Archive for February 18th, 2021

Why are COVID deaths continuing at a high level?

February 18, 2021

That’s the metric, not cases. that we should stay focused on.

From the get-go I concluded that “confirmed cases” was a problematic metric (due to false positives, varying testing methods and confirmation criteria, and an uncertain mix of people being tested and their outcomes) …. and that our laser focus should be on “daily new deaths” which, while subject to some definitional variance, is a binary, countable number.

See MUST READ: How will we know when we’ve turned a COVID-19 corner?

Somewhat contrary to my own advice, a couple of weeks ago, I started including the Case Fatality Rate (CFR%) in my morning COVID stats post.
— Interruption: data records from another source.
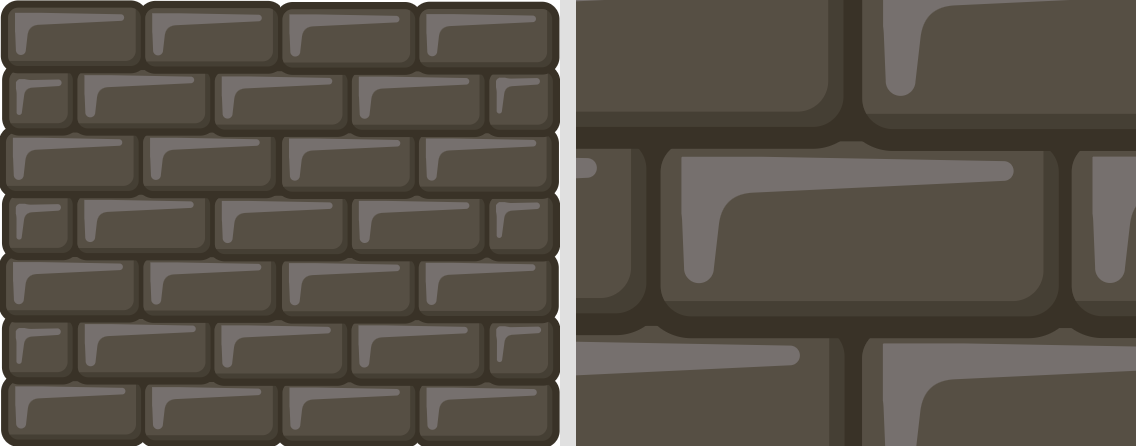
Left: the whole. Right: its middle third, enlarged.
This texture is drawn by a WebGL 2 fragment shader. Its source:

```glsl
#version 300 es
precision highp float;

uniform vec2 u_resolution;
out vec4 outColor;

// Layout, in units where the canvas measures SIZE (y runs downward)
const vec2 SIZE = vec2(7.68, 6.12);
const int ROWS = 7;
const float FULL_COLUMNS = 4.0;
const vec2 PITCH = vec2(1.88, 0.854);
const float FIRST_ROW_Y = 0.51;
const float EVEN_START = 0.085;
const float ODD_START = 1.035;
const float HALF_BRICK_OFFSET = 0.475;
const vec2 FULL_FACE = vec2(1.82, 0.80);
const vec2 HALF_FACE = vec2(0.87, 0.80);
const float CORNER = 0.14;
const float OUTLINE = 0.10;
const float SHADE = 0.07;

// Irregular laying of the bricks
const float SAG = 0.014;
const float LEFT_SHIFT = -0.03;
const float RIGHT_SHIFT = -0.01;
const float JITTER = 0.008;
const float GLINT_VARIATION = 0.03;

const vec3 BACKGROUND = vec3(1.0);
const vec3 MORTAR = vec3(0.222, 0.196, 0.152);
const vec3 SHADOW = vec3(0.272, 0.246, 0.202);
const vec3 FACE = vec3(0.338, 0.310, 0.268);
const vec3 GLINT = vec3(0.463, 0.440, 0.430);

vec2 hash2(vec2 p) {
    vec2 q = vec2(dot(p, vec2(127.1, 311.7)), dot(p, vec2(269.5, 183.3)));
    return fract(sin(q) * 43758.5);
}

float roundBox(vec2 p, vec2 halfSize, float radius) {
    vec2 q = abs(p) - halfSize + radius;
    return length(max(q, 0.0)) + min(max(q.x, q.y), 0.0) - radius;
}

float taperedStroke(vec2 p, vec2 a, vec2 b, float ra, float rb) {
    vec2 ab = b - a;
    float t = clamp(dot(p - a, ab) / dot(ab, ab), 0.0, 1.0);
    return length(p - a - ab * t) - mix(ra, rb, t);
}

float smoothUnion(float a, float b, float k) {
    float h = max(k - abs(a - b), 0.0) / k;
    return min(a, b) - h * h * k * 0.25;
}

// Bent highlight, measured from the top left of the face
float glintFull(vec2 q, float stretch) {
    float arm = taperedStroke(q, vec2(0.19, 0.155), vec2(1.555 + stretch, 0.135), 0.09, 0.045);
    float leg = taperedStroke(q, vec2(0.19, 0.17), vec2(0.175, 0.58), 0.10, 0.068);
    float bend = smoothUnion(arm, leg, 0.14);
    return max(bend, max(0.095 - q.x, 0.07 - q.y));
}

float glintHalf(vec2 q, float stretch) {
    float arm = taperedStroke(q, vec2(0.17, 0.195), vec2(0.65 + stretch, 0.175), 0.055, 0.045);
    float leg = taperedStroke(q, vec2(0.16, 0.21), vec2(0.135, 0.58), 0.06, 0.036);
    float bend = smoothUnion(arm, leg, 0.10);
    return max(bend, max(0.09 - q.x, 0.125 - q.y));
}

float coverage(float d) {
    return clamp(0.5 - d * u_resolution.x / SIZE.x, 0.0, 1.0);
}

// Paints the brick of one row that is nearest to p
vec3 paintRow(vec3 color, vec2 p, int row) {
    bool odd = row % 2 == 1;
    bool innerEven = !odd && row > 0 && row < ROWS - 1;
    float shift = innerEven ? (p.x < SIZE.x * 0.5 ? LEFT_SHIFT : RIGHT_SHIFT) : 0.0;
    p.x -= shift;

    // Odd rows hold one brick fewer and end in half bricks
    float start = odd ? ODD_START : EVEN_START;
    float last = odd ? FULL_COLUMNS - 1.0 : FULL_COLUMNS - 1.0;
    float column = clamp(floor((p.x - start) / PITCH.x), odd ? -1.0 : 0.0, last);
    bool leftHalf = odd && column < 0.0;
    bool rightHalf = odd && column == last;
    bool isHalf = leftHalf || rightHalf;
    vec2 center = vec2(start + PITCH.x * (column + 0.5), FIRST_ROW_Y + PITCH.y * float(row));
    if (leftHalf) center.x = start - HALF_BRICK_OFFSET;
    if (rightHalf) center.x = start + PITCH.x * last + HALF_BRICK_OFFSET;

    vec2 random = hash2(vec2(column, float(row)));
    center += (random - 0.5) * JITTER;
    center.y += SAG * smoothstep(0.25, 0.6, center.x / SIZE.x);

    vec2 size = isHalf ? HALF_FACE : FULL_FACE;
    float body = roundBox(p - center, size * 0.5, CORNER);
    vec2 q = p - center + size * 0.5;
    vec2 e = q - size + SHADE + CORNER;
    float lit = max(body, length(max(e, 0.0)) + min(max(e.x, e.y), 0.0) - CORNER);
    float stretch = (random.x - 0.3) * GLINT_VARIATION;
    float glint = isHalf ? glintHalf(q + vec2(0.0, rightHalf ? 0.04 : 0.0), stretch)
                         : glintFull(q, stretch);

    color = mix(color, MORTAR, coverage(body - OUTLINE));
    color = mix(color, SHADOW, coverage(body));
    color = mix(color, FACE, coverage(lit));
    return mix(color, GLINT, coverage(glint));
}

void main() {
    vec2 p = gl_FragCoord.xy / u_resolution;
    p = vec2(p.x, 1.0 - p.y) * SIZE;
    vec3 color = BACKGROUND;
    // Upper rows overlap the rows beneath them
    for (int row = ROWS - 1; row >= 0; row--) color = paintRow(color, p, row);
    outColor = vec4(color, 1.0);
}
```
Why is that “somewhat contrary to my own advice”?

Dividing a reasonably reliable number (deaths) by a potentially flakey number (cases) usually results in a potentially flakey “synthetic number” that might be misleading.   

There was a glaring upward trend in the CSR%.
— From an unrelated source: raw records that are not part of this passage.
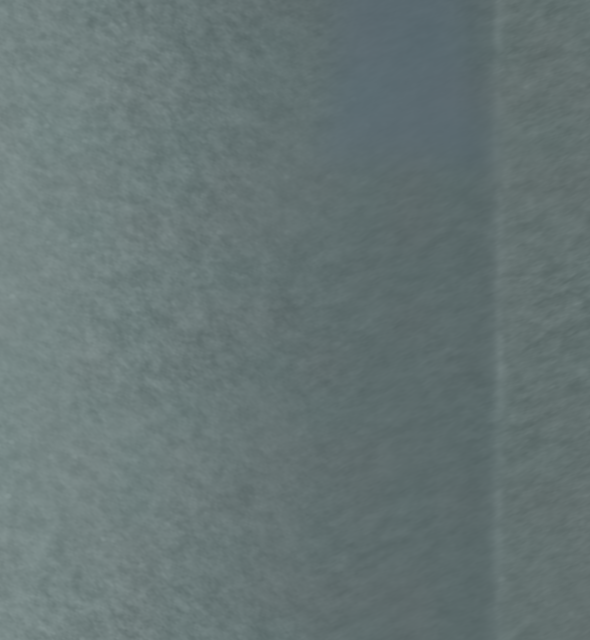
Give the GLSL for this texture, as a WebGL 2 fragment shader.

```glsl
#version 300 es
precision highp float;
// A dull grey-green metal sheet, lit from the left, with a faint upright crease.
// Smooth tone gradients carry sheared value noise as grain, a soft bluish
// reflection near the top and sparse pale flecks.
uniform vec2 u_resolution;
out vec4 fragColor;

float hash(vec2 cell) {
  uvec2 q = uvec2(ivec2(cell) + 4096) * uvec2(1597u, 3812u);
  uint n = (q.x ^ (q.y * 747u)) * 277803u;
  n = (n ^ (n >> 15u)) * 73856u + 9176u;
  n = (n ^ (n >> 13u)) * 83493u;
  return float((n ^ (n >> 16u)) & 65535u) / 65535.0;
}

float valueNoise(vec2 p) {
  vec2 cell = floor(p), f = fract(p);
  f = f * f * (3.0 - 2.0 * f);
  return mix(mix(hash(cell), hash(cell + vec2(1, 0)), f.x),
             mix(hash(cell + vec2(0, 1)), hash(cell + vec2(1, 1)), f.x), f.y) - 0.5;
}

// Sum of four octaves, each turned so that the lattice does not show.
float grain(vec2 p) {
  float sum = 0.0, weight = 0.34;
  for (int i = 0; i < 4; i++) {
    sum += weight * valueNoise(p);
    p = mat2(0.95, 0.31, -0.31, 0.95) * p * 1.75 + 17.3;
    weight *= i == 0 ? 1.3 : 0.8;
  }
  return sum;
}

// Pale rounded specks, at most one in each cell.
float flecks(vec2 p) {
  vec2 cell = floor(p);
  vec2 centre = 0.35 + 0.3 * vec2(hash(cell + 71.0), hash(cell + 133.0));
  float spot = 1.0 - smoothstep(0.05, 0.33, length((fract(p) - centre) * vec2(0.9, 1.2)));
  return spot * smoothstep(0.88, 1.0, hash(cell + 211.0));
}

void main() {
  vec2 uv = gl_FragCoord.xy / u_resolution;
  vec2 p = gl_FragCoord.xy / u_resolution.y;

  // Broad light falling off to the right, with cloudy unevenness
  float cloud = valueNoise(p * 4.0 + 5.0) + 0.6 * valueNoise(p * 9.0 + 31.0);
  float light = 1.0 - smoothstep(-0.1, 0.76, uv.x + 0.05 * cloud + 0.04 * (uv.y - 0.5));
  light -= 0.12 * smoothstep(0.85, 1.0, uv.y) * (1.0 - uv.x);
  vec3 colour = mix(vec3(0.362, 0.416, 0.418), vec3(0.472, 0.532, 0.527), light);

  // Slightly warmer, lighter band beyond the crease
  float beyond = smoothstep(0.825, 0.87, uv.x);
  colour += beyond * vec3(0.026, 0.024, 0.018);

  // Bluish reflection with a soft ragged border
  vec2 q = abs(uv - vec2(0.68, 0.92)) - vec2(0.1, 0.14) + 0.035 * cloud;
  float edge = length(max(q, 0.0)) + min(max(q.x, q.y), 0.0);
  float reflection = 1.0 - smoothstep(-0.04, 0.07, edge);
  colour += reflection * vec3(-0.004, 0.0, 0.022);

  // Grain: short and mottled at left, longer and slanting at right
  float mottled = grain(vec2(p.x, p.y + 0.25 * p.x) * vec2(42.0, 54.0));
  float slanted = grain(vec2(p.x, p.y - 0.35 * p.x) * vec2(30.0, 62.0) + 90.0);
  float texture_ = mix(mottled, slanted, smoothstep(0.3, 0.75, uv.x));
  float smoothZone = smoothstep(0.5, 0.7, uv.x) * (1.0 - beyond);
  float strength = (0.075 + 0.02 * light) * (1.0 - 0.4 * smoothZone);
  strength *= (1.0 - 0.55 * reflection) * (1.0 + 0.5 * cloud);
  colour += texture_ * strength;
  colour += 0.04 * flecks(p * 48.0 + 0.6 * cloud) * (1.0 - 0.8 * smoothZone) * (0.4 + 0.6 * light);

  // Faint tint drift between greenish and reddish grey
  colour += vec3(0.009, -0.003, -0.002) * valueNoise(p * 14.0 + 60.0);

  // Crease: a dim pale line, broken along its length, beside a thin shade
  float offset = uv.x - 0.846 - 0.004 * valueNoise(vec2(3.0, p.y * 22.0));
  float broken = 0.6 + 0.6 * valueNoise(vec2(8.0, p.y * 7.0)) + 0.8 * valueNoise(vec2(40.0 + p.x * 60.0, p.y * 45.0));
  colour += 0.042 * max(broken, 0.0) * exp(-pow(offset / 0.009, 2.0));
  colour += 0.012 * exp(-pow(offset / 0.022, 2.0));
  colour -= 0.008 * exp(-pow((offset + 0.04) / 0.025, 2.0));

  fragColor = vec4(colour, 1.0);
}
```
Noting the upward trend in the CFR%, a couple of readers asked “Why? What’s going on?”

In a prior post, I took a stab at the answer:

The simple arithmetic answer to the question: The CFR% is going up because daily deaths have plateaued (i.e. stabilized at their peak level) … while confirmed cases have fallen sharply.



While that’s true, it didn’t really answer “why?”, so I started looking at the component number that was exhibiting the greatest variance: confirmed cases.

Why did cases explode, spike and then start declining so steeply?

Were these movements real or just loud statistical noise?


MUST READ: How will we know when we’ve turned a COVID-19 corner?

February 18, 2021

Stay focused on the number of Daily New Deaths!
This is a relevant excerpt from a long ago prior post (May 2020)

Why have I centered on Daily New Deaths (DND)  as my key metric?

First,  saving lives is our paramount objective, right?  If yes, it should be our focus metric.

Second, I think that most other metrics that are being bandied about are quite problematic.

Counting deaths — while a bit macabre — is a more reliable process than counting, say, the number of infected people.

Sure, I’d like to know the number of people infected with COVID-19.

But, unless everybody — or at lest a large statistical sample — is tested, the number of confirmed cases is subject to lots of statistical issues.

Most notably, who is being tested and who isn’t? What about the asymptomatic “hidden carriers”? What are the criteria for confirming a COVID infection? What about false positives (and false negatives)? How to standardize the reporting processes across states? How to keep governmental units from fudging the numbers?

Importantly, if testing increases, then confirmed cases goes up.

Is that an indication of more virus spread or just a reflection of more testing?

I sure can’t tell.


Again, counting fatalities is probably the most reliable metric.

Fatalities are discrete events – so they’re countable.

Still, even deaths may have some counting imperfections.

For example, many non-hospitalized people die and are buried without autopsies.  Some may be uncounted COVID victims.

On the other hand, some people may die and be diagnosed with COVID infections. That doesn’t necessarily mean that COVID killed them.  That’s especially true with COVID since it’s  most deadly for people with other health problems.

And, as we stated above, the definition of COVID deaths has changed:

COVID-related” means “COVID present”, not necessarily “COVID caused” … and that, along the way, “present” was redefined from “confirmed” to “presumed”

Further, COVID deaths are a function of two drivers: the incidence of the virus … and, the nature, level and timing of therapeutic healthcare.

Said differently, more effective therapeutic healthcare will dampen the death toll.


Bottom line:  “Daily New Deaths” is the number we should be watching.

If it shows a consistent downward trend, then we’ll know we’ve turned the corner.

If it stays stable (at a high level) or turns upward, we’ll know that we’re in deep yogurt.


Feb. 18: COVID VAX Stats

February 18, 2021

Vaccine Supply & Vaccinations


Vaccinations per Day


Vaccine Stockpile    Doses NOT Administered


Feb. 18: COVID Tracking Stats

February 18, 2021

Cases & Deaths


Note:  At the index starting date, cases were
~ 100K and deaths were ~ 1,000 per day.


Case Fatality Rate

    See Why is the Case Fatality Rate increasing?